The gold rush began in May, when she won the 100m and 200m titles at the Cambodia SEA Games, and she repeated the feat at the Asian Athletics Championships in July. In August, she became the first Singaporean track and field athlete to reach the semi-finals of the world championships in Budapest, and her performance in the 200m also earned her a spot in the Paris 2024 Olympic Games.

Over the course of the year, she rewrote the 100m national mark six times and the 200m record four times.

In October, there was a stunning finale at the Hangzhou Olympic Sports Centre Stadium when she ended Singapore’s 49-year wait for a track and field gold at the Asian Games by claiming the women’s 200m crown, to add to her 100m silver.

Pereira said: “The year was just incredible. Even now, I can’t really believe all the things that have happened. The fact that I could put Singapore on the map, that’s just an amazing feeling.”

And therein lies her greatest contribution – she is someone who inspires Singaporeans to aim high.

Pereira is celebrated not just for the medals, but also the power behind them. She offers proof that a home-grown track athlete can stand on the top of the podium in Asia.

Getting there was not without its struggles. She fought through them to get to the top, and she wants to share her story to show it can be done.

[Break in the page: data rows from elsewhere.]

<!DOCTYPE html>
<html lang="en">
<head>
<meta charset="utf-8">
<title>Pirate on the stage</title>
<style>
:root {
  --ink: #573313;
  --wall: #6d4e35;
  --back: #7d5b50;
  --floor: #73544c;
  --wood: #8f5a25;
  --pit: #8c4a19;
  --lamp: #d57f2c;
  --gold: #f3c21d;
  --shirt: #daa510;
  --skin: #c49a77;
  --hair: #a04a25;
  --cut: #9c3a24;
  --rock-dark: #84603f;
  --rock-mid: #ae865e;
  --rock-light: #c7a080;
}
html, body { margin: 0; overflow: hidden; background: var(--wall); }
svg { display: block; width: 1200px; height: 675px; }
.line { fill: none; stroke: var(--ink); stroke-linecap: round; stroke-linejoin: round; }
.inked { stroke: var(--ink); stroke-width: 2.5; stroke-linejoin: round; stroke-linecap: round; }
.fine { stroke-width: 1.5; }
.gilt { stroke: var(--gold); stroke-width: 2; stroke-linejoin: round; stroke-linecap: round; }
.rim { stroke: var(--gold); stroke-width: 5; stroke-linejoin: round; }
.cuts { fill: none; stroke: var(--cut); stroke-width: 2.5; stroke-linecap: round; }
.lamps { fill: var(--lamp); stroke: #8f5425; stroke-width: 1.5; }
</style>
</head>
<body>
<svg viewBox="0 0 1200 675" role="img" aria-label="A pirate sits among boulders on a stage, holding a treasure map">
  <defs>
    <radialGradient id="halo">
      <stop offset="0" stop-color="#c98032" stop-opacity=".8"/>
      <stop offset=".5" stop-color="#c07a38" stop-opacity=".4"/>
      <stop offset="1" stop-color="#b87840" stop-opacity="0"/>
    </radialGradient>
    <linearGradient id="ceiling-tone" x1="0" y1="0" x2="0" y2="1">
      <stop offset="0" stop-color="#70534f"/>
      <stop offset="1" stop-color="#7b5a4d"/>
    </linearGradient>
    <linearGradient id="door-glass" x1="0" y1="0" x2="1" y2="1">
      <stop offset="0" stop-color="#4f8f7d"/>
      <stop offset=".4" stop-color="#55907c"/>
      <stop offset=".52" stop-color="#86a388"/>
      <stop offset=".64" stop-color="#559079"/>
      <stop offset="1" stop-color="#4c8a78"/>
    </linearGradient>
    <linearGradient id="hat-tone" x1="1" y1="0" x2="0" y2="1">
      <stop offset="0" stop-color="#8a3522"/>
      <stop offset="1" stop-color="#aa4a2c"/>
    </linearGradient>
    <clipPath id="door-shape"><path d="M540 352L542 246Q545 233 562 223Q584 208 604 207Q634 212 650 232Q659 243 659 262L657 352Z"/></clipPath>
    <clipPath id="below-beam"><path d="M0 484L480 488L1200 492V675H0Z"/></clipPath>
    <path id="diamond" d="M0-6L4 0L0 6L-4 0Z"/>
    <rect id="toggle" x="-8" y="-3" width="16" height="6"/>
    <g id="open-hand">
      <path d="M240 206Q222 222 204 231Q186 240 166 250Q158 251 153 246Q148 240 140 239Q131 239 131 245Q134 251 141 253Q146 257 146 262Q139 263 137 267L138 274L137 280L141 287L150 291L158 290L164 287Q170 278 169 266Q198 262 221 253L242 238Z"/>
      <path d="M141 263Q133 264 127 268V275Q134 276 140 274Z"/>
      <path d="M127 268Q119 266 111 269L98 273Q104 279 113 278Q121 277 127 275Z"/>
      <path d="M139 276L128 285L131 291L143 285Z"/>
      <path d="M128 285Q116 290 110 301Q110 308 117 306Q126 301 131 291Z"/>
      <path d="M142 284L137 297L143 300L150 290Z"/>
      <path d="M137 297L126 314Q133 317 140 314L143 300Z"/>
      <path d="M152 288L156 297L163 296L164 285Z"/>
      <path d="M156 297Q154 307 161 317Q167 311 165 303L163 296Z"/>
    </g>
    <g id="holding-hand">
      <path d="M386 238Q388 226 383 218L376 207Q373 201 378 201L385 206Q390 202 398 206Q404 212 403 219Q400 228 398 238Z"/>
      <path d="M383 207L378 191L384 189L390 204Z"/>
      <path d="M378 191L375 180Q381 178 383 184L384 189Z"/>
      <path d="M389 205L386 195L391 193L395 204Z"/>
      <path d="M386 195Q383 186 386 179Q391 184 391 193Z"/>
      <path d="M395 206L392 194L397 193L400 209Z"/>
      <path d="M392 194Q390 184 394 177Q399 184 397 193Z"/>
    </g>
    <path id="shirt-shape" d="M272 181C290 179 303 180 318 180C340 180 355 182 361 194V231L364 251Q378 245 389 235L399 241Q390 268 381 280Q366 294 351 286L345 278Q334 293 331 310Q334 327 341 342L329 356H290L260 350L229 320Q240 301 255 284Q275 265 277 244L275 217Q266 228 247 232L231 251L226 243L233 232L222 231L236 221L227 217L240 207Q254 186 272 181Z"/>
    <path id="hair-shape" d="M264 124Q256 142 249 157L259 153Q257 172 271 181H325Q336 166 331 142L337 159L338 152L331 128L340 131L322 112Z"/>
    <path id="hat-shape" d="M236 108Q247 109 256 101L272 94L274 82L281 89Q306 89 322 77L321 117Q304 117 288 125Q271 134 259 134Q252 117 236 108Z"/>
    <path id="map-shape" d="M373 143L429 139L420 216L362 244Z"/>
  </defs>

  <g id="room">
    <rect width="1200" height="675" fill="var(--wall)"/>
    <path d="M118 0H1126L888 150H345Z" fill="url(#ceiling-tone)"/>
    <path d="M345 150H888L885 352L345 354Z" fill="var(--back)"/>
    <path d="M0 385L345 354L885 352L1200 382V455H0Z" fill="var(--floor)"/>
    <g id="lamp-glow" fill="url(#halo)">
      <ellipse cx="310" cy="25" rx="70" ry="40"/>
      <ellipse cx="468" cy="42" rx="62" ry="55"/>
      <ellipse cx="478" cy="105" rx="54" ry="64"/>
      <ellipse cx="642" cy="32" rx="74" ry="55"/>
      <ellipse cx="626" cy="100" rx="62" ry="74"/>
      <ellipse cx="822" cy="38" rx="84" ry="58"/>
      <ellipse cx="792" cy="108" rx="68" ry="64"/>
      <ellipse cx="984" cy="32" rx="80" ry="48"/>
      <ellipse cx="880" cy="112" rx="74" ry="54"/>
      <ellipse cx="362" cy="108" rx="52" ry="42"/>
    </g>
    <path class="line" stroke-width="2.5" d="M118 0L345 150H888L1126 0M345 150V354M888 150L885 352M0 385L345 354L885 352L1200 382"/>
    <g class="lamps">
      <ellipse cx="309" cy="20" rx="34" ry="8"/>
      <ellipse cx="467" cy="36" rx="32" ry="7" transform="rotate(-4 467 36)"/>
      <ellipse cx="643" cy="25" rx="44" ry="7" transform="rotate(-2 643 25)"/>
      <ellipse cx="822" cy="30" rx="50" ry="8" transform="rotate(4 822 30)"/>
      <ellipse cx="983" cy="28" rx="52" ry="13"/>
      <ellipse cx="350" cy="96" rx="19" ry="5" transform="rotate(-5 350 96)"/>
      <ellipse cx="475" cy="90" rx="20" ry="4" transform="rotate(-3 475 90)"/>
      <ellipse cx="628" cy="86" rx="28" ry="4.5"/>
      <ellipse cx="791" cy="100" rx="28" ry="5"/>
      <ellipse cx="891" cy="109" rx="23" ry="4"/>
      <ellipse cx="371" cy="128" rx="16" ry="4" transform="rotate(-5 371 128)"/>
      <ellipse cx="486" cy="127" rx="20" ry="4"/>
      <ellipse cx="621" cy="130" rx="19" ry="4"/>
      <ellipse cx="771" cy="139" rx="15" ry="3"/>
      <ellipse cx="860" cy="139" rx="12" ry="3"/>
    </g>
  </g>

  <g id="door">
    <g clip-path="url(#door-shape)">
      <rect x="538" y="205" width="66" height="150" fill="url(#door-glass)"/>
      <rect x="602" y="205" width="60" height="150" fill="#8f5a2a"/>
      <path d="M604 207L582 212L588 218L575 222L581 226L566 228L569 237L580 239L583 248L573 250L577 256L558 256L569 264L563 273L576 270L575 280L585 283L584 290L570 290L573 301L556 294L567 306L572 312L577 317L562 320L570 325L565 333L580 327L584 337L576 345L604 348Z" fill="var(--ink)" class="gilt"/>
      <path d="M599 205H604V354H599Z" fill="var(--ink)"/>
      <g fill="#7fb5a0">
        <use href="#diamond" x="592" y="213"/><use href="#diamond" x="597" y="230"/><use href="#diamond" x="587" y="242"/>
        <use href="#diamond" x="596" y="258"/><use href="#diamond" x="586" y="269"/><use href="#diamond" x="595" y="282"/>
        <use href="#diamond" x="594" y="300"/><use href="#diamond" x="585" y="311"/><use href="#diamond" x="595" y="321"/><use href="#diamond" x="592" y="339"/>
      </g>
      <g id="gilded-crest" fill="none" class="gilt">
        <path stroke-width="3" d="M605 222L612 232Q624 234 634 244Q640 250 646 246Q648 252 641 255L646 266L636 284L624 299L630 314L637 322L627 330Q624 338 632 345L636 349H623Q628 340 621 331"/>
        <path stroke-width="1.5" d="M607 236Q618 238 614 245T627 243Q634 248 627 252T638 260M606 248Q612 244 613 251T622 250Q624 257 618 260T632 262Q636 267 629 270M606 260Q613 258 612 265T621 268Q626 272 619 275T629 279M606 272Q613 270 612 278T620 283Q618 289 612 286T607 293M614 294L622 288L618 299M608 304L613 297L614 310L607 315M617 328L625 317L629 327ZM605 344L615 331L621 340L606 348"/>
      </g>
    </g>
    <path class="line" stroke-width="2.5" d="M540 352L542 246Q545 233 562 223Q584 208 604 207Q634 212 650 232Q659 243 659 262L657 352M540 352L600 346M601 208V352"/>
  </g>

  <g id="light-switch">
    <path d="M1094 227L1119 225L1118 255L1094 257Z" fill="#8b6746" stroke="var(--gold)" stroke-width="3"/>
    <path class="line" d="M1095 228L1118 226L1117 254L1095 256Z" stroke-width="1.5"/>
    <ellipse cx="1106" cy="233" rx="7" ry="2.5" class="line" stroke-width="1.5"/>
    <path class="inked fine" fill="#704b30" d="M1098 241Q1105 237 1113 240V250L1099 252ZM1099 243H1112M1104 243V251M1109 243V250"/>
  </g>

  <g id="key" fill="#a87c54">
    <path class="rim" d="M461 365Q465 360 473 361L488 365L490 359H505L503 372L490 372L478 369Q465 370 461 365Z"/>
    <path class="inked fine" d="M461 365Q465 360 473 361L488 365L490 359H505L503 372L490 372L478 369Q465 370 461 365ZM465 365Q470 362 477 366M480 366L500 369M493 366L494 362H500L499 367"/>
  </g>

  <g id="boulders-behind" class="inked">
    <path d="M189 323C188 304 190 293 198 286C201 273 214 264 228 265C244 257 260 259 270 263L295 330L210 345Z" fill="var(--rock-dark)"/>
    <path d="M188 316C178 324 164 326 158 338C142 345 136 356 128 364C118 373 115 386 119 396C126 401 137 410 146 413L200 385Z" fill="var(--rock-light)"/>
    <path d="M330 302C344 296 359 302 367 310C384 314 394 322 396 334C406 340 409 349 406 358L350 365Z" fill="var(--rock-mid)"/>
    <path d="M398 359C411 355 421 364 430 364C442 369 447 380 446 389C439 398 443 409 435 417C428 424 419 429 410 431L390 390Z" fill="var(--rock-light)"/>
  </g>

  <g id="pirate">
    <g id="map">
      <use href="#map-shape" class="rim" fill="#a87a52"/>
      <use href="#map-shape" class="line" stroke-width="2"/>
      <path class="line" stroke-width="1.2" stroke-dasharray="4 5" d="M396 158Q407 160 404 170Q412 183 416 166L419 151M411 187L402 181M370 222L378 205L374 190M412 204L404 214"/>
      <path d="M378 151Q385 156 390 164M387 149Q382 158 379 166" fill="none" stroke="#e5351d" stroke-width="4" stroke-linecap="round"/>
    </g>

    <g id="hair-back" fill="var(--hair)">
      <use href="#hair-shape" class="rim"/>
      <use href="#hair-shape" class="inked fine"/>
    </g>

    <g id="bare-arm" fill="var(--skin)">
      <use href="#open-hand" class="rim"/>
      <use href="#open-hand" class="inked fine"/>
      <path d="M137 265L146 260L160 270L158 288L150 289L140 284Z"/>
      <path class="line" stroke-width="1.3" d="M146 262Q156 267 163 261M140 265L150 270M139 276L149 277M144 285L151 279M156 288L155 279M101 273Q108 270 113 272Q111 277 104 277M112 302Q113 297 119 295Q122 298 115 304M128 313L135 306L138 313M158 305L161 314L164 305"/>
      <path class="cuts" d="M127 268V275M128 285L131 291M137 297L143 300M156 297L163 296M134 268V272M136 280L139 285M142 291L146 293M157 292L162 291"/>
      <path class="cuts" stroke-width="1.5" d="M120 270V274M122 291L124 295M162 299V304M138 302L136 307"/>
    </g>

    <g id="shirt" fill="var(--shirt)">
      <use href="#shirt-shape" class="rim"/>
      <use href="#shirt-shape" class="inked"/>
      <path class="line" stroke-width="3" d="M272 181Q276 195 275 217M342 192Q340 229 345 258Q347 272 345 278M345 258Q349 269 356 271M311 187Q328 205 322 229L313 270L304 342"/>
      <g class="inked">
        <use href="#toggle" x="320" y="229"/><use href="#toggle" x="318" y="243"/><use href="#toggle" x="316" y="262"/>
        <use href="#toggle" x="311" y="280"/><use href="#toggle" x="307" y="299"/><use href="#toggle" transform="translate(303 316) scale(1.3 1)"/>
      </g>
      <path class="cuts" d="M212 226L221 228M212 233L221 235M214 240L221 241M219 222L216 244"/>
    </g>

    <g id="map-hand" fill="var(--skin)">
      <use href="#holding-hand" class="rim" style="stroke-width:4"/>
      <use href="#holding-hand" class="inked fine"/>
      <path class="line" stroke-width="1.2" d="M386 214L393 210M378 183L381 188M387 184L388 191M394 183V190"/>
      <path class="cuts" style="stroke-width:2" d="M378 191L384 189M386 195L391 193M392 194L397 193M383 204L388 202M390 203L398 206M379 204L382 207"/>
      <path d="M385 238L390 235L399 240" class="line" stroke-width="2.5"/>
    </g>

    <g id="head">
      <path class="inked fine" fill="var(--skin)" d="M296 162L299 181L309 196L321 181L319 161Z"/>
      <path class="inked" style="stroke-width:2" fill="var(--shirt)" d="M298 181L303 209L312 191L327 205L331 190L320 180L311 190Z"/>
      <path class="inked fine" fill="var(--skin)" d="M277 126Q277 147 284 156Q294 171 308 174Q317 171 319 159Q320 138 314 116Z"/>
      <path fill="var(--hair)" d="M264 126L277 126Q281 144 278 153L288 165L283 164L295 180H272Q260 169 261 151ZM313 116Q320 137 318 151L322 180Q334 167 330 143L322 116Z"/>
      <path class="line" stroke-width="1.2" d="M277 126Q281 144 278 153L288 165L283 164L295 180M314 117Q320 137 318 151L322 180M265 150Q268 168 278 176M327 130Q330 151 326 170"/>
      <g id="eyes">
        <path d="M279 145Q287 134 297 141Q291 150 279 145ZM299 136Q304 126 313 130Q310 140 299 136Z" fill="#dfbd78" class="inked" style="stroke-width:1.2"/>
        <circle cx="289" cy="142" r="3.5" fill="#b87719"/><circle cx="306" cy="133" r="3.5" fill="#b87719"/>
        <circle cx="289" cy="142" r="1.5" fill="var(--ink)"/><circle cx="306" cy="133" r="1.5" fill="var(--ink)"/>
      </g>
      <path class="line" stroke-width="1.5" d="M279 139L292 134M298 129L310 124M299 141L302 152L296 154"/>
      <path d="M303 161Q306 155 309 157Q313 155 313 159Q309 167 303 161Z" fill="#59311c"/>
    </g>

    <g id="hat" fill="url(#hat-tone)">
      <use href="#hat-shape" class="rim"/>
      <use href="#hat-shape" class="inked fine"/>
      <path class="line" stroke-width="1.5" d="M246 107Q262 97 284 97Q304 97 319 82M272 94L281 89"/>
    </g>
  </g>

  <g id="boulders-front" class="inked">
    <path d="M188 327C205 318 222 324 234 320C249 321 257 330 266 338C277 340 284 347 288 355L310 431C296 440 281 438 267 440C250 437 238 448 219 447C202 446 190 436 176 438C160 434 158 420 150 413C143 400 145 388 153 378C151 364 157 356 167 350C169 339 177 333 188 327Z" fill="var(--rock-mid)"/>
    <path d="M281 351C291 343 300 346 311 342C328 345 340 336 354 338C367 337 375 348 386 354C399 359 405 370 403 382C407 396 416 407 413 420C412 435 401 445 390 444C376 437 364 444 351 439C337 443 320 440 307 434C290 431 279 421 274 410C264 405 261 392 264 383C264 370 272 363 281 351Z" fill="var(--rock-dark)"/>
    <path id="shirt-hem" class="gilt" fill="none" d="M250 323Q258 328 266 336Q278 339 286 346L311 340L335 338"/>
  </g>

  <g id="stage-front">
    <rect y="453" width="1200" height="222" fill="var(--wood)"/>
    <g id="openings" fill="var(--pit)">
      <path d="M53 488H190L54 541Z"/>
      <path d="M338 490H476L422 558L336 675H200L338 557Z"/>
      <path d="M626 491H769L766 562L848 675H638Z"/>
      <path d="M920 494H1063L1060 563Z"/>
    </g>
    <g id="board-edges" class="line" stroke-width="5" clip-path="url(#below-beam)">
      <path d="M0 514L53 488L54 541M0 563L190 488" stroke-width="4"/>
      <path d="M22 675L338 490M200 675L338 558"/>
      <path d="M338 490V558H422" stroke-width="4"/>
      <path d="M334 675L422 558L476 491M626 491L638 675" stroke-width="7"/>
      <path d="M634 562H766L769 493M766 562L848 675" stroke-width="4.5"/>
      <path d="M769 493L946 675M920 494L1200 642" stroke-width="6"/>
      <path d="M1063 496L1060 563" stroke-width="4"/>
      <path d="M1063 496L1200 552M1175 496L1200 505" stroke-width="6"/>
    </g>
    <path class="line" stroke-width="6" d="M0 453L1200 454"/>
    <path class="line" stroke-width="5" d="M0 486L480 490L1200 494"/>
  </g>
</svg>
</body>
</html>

In an earlier interview with The Straits Times, she admitted to struggling with “a very big identity crisis” which saw her spiral to the lowest point of her life.

After the high of 2015 when she was the talk of the town after winning her first SEA Games gold in the 200m on home soil, she endured a barren seven years.

Dogged by self-doubt as the critics grew louder and louder, her dip in performance saw her excluded from the Sport Excellence Scholarship programme in 2019. In the same week, she also lost her Yip Pin Xiu Scholarship from the Singapore Management University when she failed to hit the required minimum grade point average.

Chatter in the sports fraternity did not help. There were comments about her weight and she was tagged a “has-been”.

She endured it all and continued to run. The unconditional love and support from her family kept her going, as did her indispensable coach Luis Cunha.

Today, Pereira understands the power of perseverance and overcoming adversity, and she wants to spread the message.

Since her Asian Games triumph, she has been a guest speaker at several events here and one across the Causeway.

She said: “I hope that people somehow draw inspiration from my story, and it maybe helps lift them out of what they are going through. Maybe they are going through something really difficult and somehow my story can bring them out of the dark and see them achieve success in their own way.”

There are more chapters to come in Pereira’s story.

In 2024, her sights are set on a good showing at the July 26-Aug 11 Paris Olympics.

“I hope it is gonna be another dream season,” she said.

After a break that included a vacation in South Korea, she is already back in the gym and on the track before she resumes her season in April.

Pereira will not stop, unless she meets a girl who just wants to tell her how much of an inspiration she is.